(Saved entries)

----------

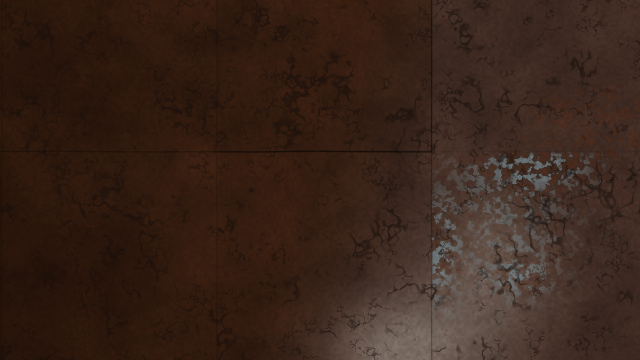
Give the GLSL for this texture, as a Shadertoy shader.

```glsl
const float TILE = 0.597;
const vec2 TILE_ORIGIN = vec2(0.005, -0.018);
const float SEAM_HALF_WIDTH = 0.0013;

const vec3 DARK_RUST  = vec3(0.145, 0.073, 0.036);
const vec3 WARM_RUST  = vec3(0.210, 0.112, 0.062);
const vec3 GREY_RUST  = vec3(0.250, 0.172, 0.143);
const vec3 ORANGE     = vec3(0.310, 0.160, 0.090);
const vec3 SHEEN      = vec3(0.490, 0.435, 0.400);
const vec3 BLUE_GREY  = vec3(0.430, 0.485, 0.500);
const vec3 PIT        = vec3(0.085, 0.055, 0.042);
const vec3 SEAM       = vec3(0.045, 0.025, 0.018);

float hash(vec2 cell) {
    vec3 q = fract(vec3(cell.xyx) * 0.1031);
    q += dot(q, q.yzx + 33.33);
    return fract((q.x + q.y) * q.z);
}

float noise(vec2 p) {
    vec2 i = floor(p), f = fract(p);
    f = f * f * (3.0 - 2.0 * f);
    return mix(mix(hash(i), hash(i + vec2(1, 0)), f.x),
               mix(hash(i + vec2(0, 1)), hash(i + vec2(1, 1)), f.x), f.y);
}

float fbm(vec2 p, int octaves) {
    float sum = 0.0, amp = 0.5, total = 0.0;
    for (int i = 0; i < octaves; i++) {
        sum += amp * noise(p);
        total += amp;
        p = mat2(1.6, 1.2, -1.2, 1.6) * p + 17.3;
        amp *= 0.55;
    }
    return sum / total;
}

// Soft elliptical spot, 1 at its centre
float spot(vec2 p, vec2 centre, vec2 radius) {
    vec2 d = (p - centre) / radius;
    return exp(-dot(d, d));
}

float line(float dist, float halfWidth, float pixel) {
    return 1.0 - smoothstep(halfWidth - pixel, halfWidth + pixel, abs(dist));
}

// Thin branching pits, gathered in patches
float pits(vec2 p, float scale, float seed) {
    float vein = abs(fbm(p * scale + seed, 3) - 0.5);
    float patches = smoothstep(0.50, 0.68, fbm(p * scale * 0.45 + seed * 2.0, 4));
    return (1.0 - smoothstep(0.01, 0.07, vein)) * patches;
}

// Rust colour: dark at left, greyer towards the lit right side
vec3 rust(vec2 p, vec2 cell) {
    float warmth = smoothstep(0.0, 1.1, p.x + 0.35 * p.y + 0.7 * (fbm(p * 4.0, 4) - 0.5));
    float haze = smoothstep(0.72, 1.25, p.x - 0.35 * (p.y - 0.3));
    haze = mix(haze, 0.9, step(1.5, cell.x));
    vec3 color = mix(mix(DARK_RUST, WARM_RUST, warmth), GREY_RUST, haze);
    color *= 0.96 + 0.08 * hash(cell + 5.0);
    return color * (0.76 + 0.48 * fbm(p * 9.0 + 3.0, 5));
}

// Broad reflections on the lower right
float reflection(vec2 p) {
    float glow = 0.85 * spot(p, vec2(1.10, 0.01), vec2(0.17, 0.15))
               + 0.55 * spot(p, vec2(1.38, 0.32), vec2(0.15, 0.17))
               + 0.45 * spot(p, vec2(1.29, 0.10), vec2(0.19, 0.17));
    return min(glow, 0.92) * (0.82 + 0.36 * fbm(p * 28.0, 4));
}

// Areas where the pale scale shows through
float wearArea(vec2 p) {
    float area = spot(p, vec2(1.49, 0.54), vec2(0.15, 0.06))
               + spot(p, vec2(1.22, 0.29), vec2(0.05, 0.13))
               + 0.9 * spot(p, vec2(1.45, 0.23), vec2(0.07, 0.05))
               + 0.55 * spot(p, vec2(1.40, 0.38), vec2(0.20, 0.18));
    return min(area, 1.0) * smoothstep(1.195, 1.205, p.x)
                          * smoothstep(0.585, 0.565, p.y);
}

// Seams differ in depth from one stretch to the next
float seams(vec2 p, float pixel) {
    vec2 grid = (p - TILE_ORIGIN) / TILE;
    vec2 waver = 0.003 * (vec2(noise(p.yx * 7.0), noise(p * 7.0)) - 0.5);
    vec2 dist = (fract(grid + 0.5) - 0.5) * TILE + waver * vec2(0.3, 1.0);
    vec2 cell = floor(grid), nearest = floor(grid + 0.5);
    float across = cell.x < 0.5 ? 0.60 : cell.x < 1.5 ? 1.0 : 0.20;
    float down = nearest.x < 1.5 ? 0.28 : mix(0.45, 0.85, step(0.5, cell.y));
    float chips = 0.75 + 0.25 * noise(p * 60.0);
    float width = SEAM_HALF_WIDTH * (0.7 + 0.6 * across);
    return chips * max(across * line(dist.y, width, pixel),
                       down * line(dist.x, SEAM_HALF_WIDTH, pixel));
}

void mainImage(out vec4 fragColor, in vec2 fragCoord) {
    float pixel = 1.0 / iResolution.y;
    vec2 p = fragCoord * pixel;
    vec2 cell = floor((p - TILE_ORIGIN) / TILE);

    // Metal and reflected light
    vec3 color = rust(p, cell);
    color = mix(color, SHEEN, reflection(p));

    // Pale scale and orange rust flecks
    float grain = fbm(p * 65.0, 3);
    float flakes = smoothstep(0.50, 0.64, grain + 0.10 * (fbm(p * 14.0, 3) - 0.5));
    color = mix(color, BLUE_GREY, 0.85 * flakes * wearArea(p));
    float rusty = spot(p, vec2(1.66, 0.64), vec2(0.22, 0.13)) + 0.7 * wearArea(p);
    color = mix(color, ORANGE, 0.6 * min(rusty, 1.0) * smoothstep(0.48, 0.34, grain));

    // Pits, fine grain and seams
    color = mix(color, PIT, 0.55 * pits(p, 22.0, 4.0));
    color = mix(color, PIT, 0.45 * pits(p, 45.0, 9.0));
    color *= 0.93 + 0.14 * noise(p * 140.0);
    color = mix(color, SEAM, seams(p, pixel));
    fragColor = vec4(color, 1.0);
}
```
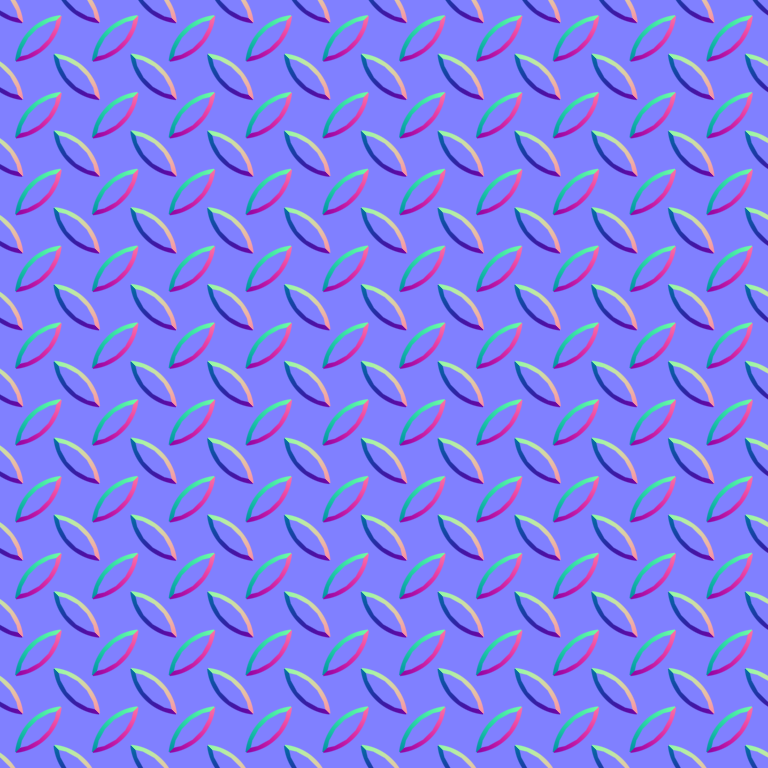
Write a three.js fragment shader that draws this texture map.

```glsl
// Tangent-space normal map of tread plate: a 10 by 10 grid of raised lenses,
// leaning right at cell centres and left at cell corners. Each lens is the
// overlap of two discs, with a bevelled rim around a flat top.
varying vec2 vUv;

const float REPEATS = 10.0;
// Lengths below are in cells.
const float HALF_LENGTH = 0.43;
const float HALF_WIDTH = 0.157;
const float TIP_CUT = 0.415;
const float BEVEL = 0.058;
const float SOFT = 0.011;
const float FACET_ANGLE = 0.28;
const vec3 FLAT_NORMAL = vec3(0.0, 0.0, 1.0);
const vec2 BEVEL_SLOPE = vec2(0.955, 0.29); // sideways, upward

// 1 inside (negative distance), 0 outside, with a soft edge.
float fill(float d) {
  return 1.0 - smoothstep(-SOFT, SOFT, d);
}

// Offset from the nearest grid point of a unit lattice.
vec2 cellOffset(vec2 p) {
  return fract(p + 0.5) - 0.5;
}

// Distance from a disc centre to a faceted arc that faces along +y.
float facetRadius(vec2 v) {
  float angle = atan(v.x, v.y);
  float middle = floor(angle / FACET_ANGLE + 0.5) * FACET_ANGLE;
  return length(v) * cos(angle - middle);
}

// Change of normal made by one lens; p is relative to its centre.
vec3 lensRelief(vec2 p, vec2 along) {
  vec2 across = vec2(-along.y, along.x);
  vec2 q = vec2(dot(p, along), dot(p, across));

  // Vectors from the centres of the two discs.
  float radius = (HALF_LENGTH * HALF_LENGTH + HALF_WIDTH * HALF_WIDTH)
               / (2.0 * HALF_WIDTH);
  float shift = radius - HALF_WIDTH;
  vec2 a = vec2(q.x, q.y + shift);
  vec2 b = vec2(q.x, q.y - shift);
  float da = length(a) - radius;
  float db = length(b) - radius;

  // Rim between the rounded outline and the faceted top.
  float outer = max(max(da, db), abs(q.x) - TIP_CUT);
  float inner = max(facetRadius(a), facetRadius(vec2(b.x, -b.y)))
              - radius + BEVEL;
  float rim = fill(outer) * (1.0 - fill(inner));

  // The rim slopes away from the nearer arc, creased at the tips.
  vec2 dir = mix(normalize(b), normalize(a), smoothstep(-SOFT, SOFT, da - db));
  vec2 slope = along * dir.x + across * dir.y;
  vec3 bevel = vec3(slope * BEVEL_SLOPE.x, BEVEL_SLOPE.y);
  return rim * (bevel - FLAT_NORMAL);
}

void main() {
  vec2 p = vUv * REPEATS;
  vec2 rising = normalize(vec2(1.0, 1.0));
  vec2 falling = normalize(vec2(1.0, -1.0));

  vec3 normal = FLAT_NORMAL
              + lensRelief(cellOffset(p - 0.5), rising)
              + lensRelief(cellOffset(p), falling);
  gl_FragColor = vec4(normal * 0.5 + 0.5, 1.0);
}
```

----------

## ABOUT THIS EXERCISE
Count every line of the entries that includes "across", and say the number alone.

## ANSWER SECTION
6